Ocean’s Discovery uses the requisite ocean blue in the hero photo, but sets it off with a pop of vivid yellow on the navigation bar and to highlight some of the copy.
Tomas Projeta‘s portfolio site has a very atypical and interesting navigation. Rather than starting at the top, it starts in the center of the vertical space, allowing visitors to scroll up to the sky, or down into the sea. The wonderfully detailed illustrations make both directions worth the trip.
We Think suggests a deep sea dive through the clever use of their heroes’ image: Two guys in their pajamas and old-school diver helmets. Their header also includes a repeating wave pattern to add to the effect.
Ukranian Design Studio includes many environments in addition to the beautiful coral reef. You can easily navigate toward space, dry land, as well as the center of the earth.
Sendoushi uses a fish as a metaphor for the different stages that stand between a client’s problem and their solution. Now that’s deep.
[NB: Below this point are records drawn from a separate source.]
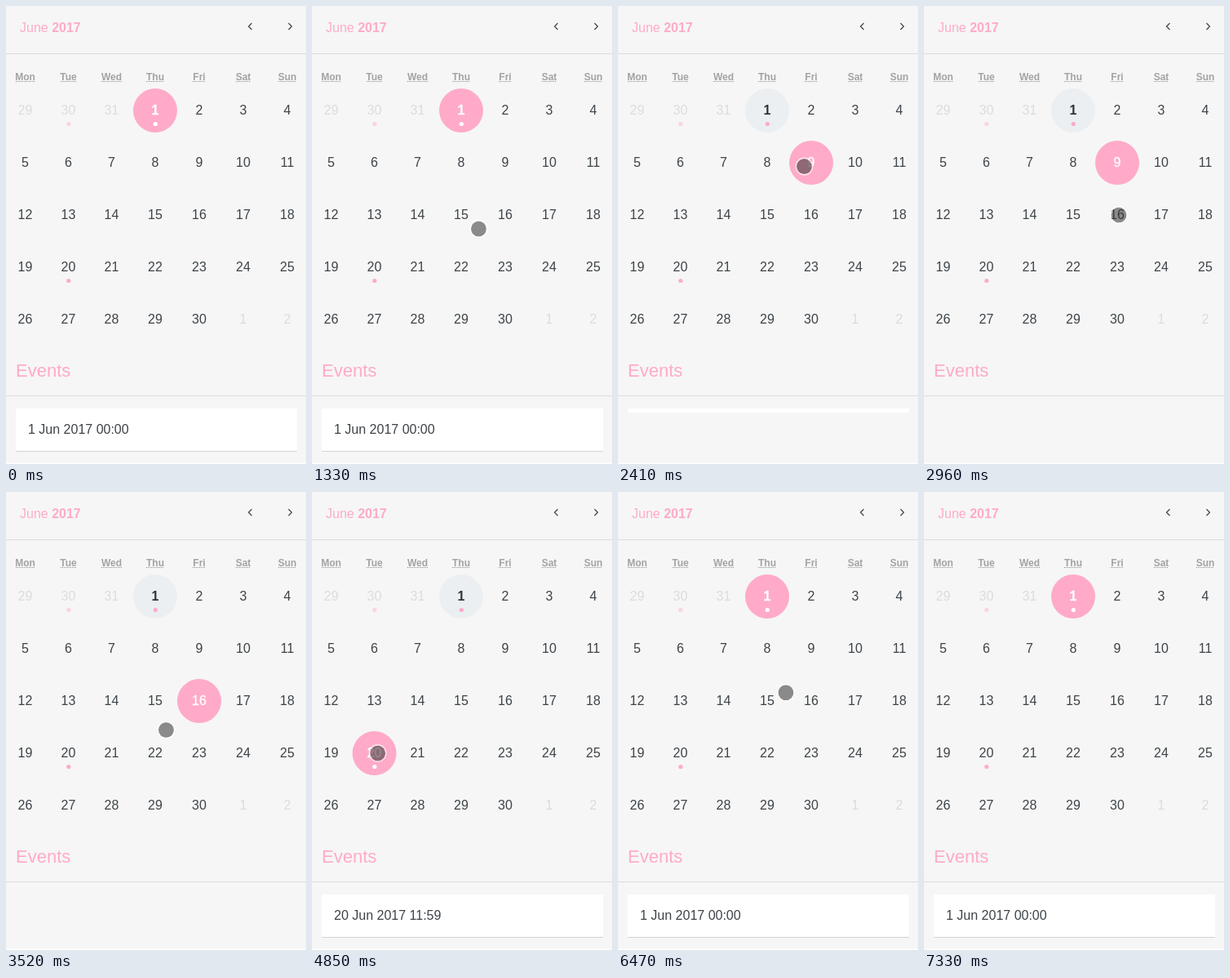
An HTML page for the animation above (8340 ms loop, 368x561 px).

```html
<!DOCTYPE html>
<html lang="en">
<head>
<meta charset="utf-8">
<title>Calendar</title>
<style>
  html, body { margin: 0; width: 100%; height: 100%; overflow: hidden; background: #fff; }
  svg { display: block; width: 368px; height: 561px; font: 16px "Liberation Sans", Arial, sans-serif; }
  .pink { fill: #ffaac8; }
  .rule { stroke: #dcdcdc; }
  .weekday { font-size: 12px; font-weight: bold; fill: #a3a3a3; text-anchor: middle; }
  .underline { stroke: #8c8c8c; stroke-dasharray: 1 1; }
  .arrow { fill: none; stroke: #444; stroke-width: 1.2; }
  .day text, #eventText { fill: #3d4348; }
  .day text { text-anchor: middle; }
  .day .disc { fill: none; }
  .day .dot { fill: #ffaac8; }
  .outside text { fill: #dcdcdc; }
  .outside .dot { opacity: .45; }
  .today text { font-weight: bold; fill: #2d3237; }
  .today .disc { fill: #ebeff2; }
  .selected .disc { fill: #ffaac8; }
  .selected text, .selected .dot { fill: #fff; }
  .selected text { stroke: #fff; stroke-width: .3; }
</style>
</head>
<body>
<svg viewBox="0 0 368 561">
  <rect width="368" height="559.5" fill="#f6f6f6"/>
  <text x="17" y="32" class="pink">June <tspan font-weight="bold">2017</tspan></text>
  <path class="arrow" d="M301.5 21L297.5 25L301.5 29M346.5 21L350.5 25L346.5 29"/>
  <path class="rule" d="M0 58.5H368M0 477.5H368"/>
  <g id="grid"></g>
  <text x="12" y="454" class="pink" font-size="22">Events</text>
  <clipPath id="cardClip"><rect id="cardArea" x="12" y="493" width="345" height="53"/></clipPath>
  <g clip-path="url(#cardClip)">
    <rect x="12" y="493" width="345" height="53" fill="#fff"/>
    <path d="M12 545.5H357" stroke="#d3d3d3"/>
    <text id="eventText" x="27" y="524"></text>
  </g>
  <g id="cursor">
    <circle r="9.5" fill="#323232" fill-opacity=".55"/>
    <circle r="10.2" fill="none" stroke="#fff" stroke-width="1.4" stroke-opacity=".7"/>
  </g>
</svg>
<script>
const LOOP = 8340, START = 920, TICK = 78, TICKS = 82, CARD_HEIGHT = 53;
const EVENTS = { 1: '1 Jun 2017 00:00', 20: '20 Jun 2017 11:59' };
const CLICKS = [[0, 1], [2250, 9], [3130, 16], [4300, 20], [5770, 1]];

const linear = p => p;
const easeOut = p => 1 - (1 - p) ** 2;
const smooth = p => p ** 3 * (p * (6 * p - 15) + 10);

// Cursor strokes in ticks; each bends towards a control point and starts where the last one ended.
const ENTRY = [280, 513];
const STROKES = [
  { from: 0, to: 10, bend: [185, 308], end: [209, 223], ease: easeOut },
  { from: 10, to: 13, bend: [217, 207], end: [228.5, 196.5], ease: easeOut },
  { from: 19, to: 26, bend: [232, 225], end: [239, 256], ease: smooth },
  { from: 31, to: 38, bend: [167, 330], end: [78, 322], ease: linear },
  { from: 49, to: 59, bend: [230, 200], end: [193, 129.5], ease: smooth },
  { from: 65, to: 76, bend: [190, 230], end: [235, 327], ease: smooth },
  { from: 76, to: 81, bend: [238, 440], end: [257, 533], ease: easeOut }
];

const byId = id => document.getElementById(id);
const grid = byId('grid'), cursor = byId('cursor');
const cardArea = byId('cardArea'), eventText = byId('eventText');

// Whole-pixel columns: the right half of the week is one pixel wider per day.
const columnX = i => 23.5 + 53 * i + Math.max(0, i - 2.5);

function add(parent, tag, attrs, text = '') {
  const node = document.createElementNS('http://www.w3.org/2000/svg', tag);
  for (const name in attrs) node.setAttribute(name, attrs[name]);
  node.textContent = text;
  return parent.appendChild(node);
}

['Mon', 'Tue', 'Wed', 'Thu', 'Fri', 'Sat', 'Sun'].forEach((name, i) => {
  const x = columnX(i);
  const label = add(grid, 'text', { x, y: 91, class: 'weekday' }, name);
  const half = Math.round(label.getComputedTextLength() / 2);
  add(grid, 'path', { class: 'underline', d: `M${Math.round(x) - half} 92.5h${half * 2}` });
});

const days = {};
for (let i = 0; i < 35; i++) {
  const number = i - 2;
  const label = (number + 30) % 31 + 1 - (number > 30 ? 30 : 0);
  const x = columnX(i % 7), y = 128 + 64 * Math.floor(i / 7);
  const day = add(grid, 'g', { class: 'day' });
  day.classList.toggle('outside', number < 1 || number > 30);
  day.classList.toggle('today', number === 1);
  add(day, 'circle', { class: 'disc', cx: x, cy: y, r: 27 });
  add(day, 'text', { x, y: y + 5 }, number > 30 ? number - 30 : label);
  if ([-1, 1, 20].includes(number)) add(day, 'circle', { class: 'dot', cx: x + .3, cy: y + 16.5, r: 2.6 });
  days[number] = day;
}

function cursorAt(tick) {
  const index = STROKES.findLastIndex(stroke => stroke.from <= tick);
  const { from, to, bend, end, ease } = STROKES[index];
  const start = index ? STROKES[index - 1].end : ENTRY;
  const u = ease(Math.min(1, (tick - from) / (to - from))), v = 1 - u;
  return start.map((value, axis) => v * v * value + 2 * u * v * bend[axis] + u * u * end[axis]);
}

function draw(time) {
  const tick = Math.floor((time - START) / TICK);
  const [clickedAt, selected] = CLICKS.findLast(([at]) => at <= time);
  for (const number in days) days[number].classList.toggle('selected', +number === selected);

  // The card collapses after an empty day is picked.
  const ticksSinceClick = Math.floor((time - clickedAt) / TICK) + 1;
  const collapsed = selected === 9 ? Math.max(0, CARD_HEIGHT - 16 * ticksSinceClick) : 0;
  cardArea.setAttribute('height', EVENTS[selected] ? CARD_HEIGHT : collapsed);
  eventText.textContent = EVENTS[selected] || EVENTS[1];

  const visible = tick >= 0 && tick < TICKS;
  cursor.setAttribute('visibility', visible ? 'visible' : 'hidden');
  if (visible) cursor.setAttribute('transform', `translate(${cursorAt(tick)})`);
}

const origin = performance.now();
function play() {
  draw((performance.now() - origin) % LOOP);
  requestAnimationFrame(play);
}
play();
</script>
</body>
</html>
```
Deeper is a WordPress theme that combines gorgeous fullscreen photography and some slick jQuery scrolling. It is meant to be used by scuba diving businesses.
OPResume integrates the scenery into almost every aspect of the design, including navigation items and calls to action. So what if they put toucans underwater? This site has a lot of fun with the illustrations and animations, and it all works.
Flotation Web Hosting uses semi-transparent wave graphics and a lifesaver to bring their otter mascot to the top of the page. Subtle texture and cool hues let the bright calls to action really stand out.
Brad Colbow‘s portfolio site has a cool, somewhat grungy illustration of a swing set being swallowed up by the sea as its background.
Thanks to a shot of water out of his blowhole, ReadWhale‘s whale mascot blends in seamlessly with their logo. Ultra simple, in various shades and gradients of blue, this site really conveys an arctic mood.
Visual Harbor puts its employees into the scene as deep sea divers loaded into a mini submersible, before popping out for a quick swim. There is also a really great illustration of their “underwater headquarters.” I doubt they get much work done there, but its cool nonetheless.
Voll‘s site is the second on our list to start in the center of the horizontal space, allowing visitors to either scroll up or down. If you choose the downward path, you will be greeted by brightly colored octopi and a landscape that looks more lunar than aquatic. Snaps for artistic license!
Get Me Fast has a very colorful, cartoony vibe that goes well with their mission of making web development simple.
Discovery Cove‘s main content area serves as a slideshow for images of the underwater activities the park offers, intercut with animated images of brilliant, sparkling underwater light.
The site for Lonely Sock Games’ Coral City App uses fun, colorful underwater illustrations of the game’s central characters, as well as underwater structures. Some retro design elements give the site even more visual interest.
Bluefish Training uses an angelfish silhouette and a ultra clean waterline to give the content a sense of space.
Icebrrg‘s tagline reads: “web forms made chillingly simple.” The same can be said for the website itself. Using only simulated light in cool hues, you get the sense that the water is pretty cold down here.
Feel and Live gets the subtlety award for this list. Their site has a very pale blue background with a faint wave pattern running across the header. The overall effect is very light and refreshing, and it lets the three main accent colors make a more powerful statement.
End of the Line
That finishes off this end of the showcase, but we know that there are plenty of other fish in this sea. So now we turn the post over to you, the reader. Take a moment and leave us your thoughts on the sites collected here, or a particular favorite of yours that wasn’t on the list.
About the Author
Wes McDowell is the principal and lead designer at The Deep End design studio in Los Angeles. Wes also co-hosts a popular graphic design podcast called "The Deeply Graphic DesignCast," available on iTunes.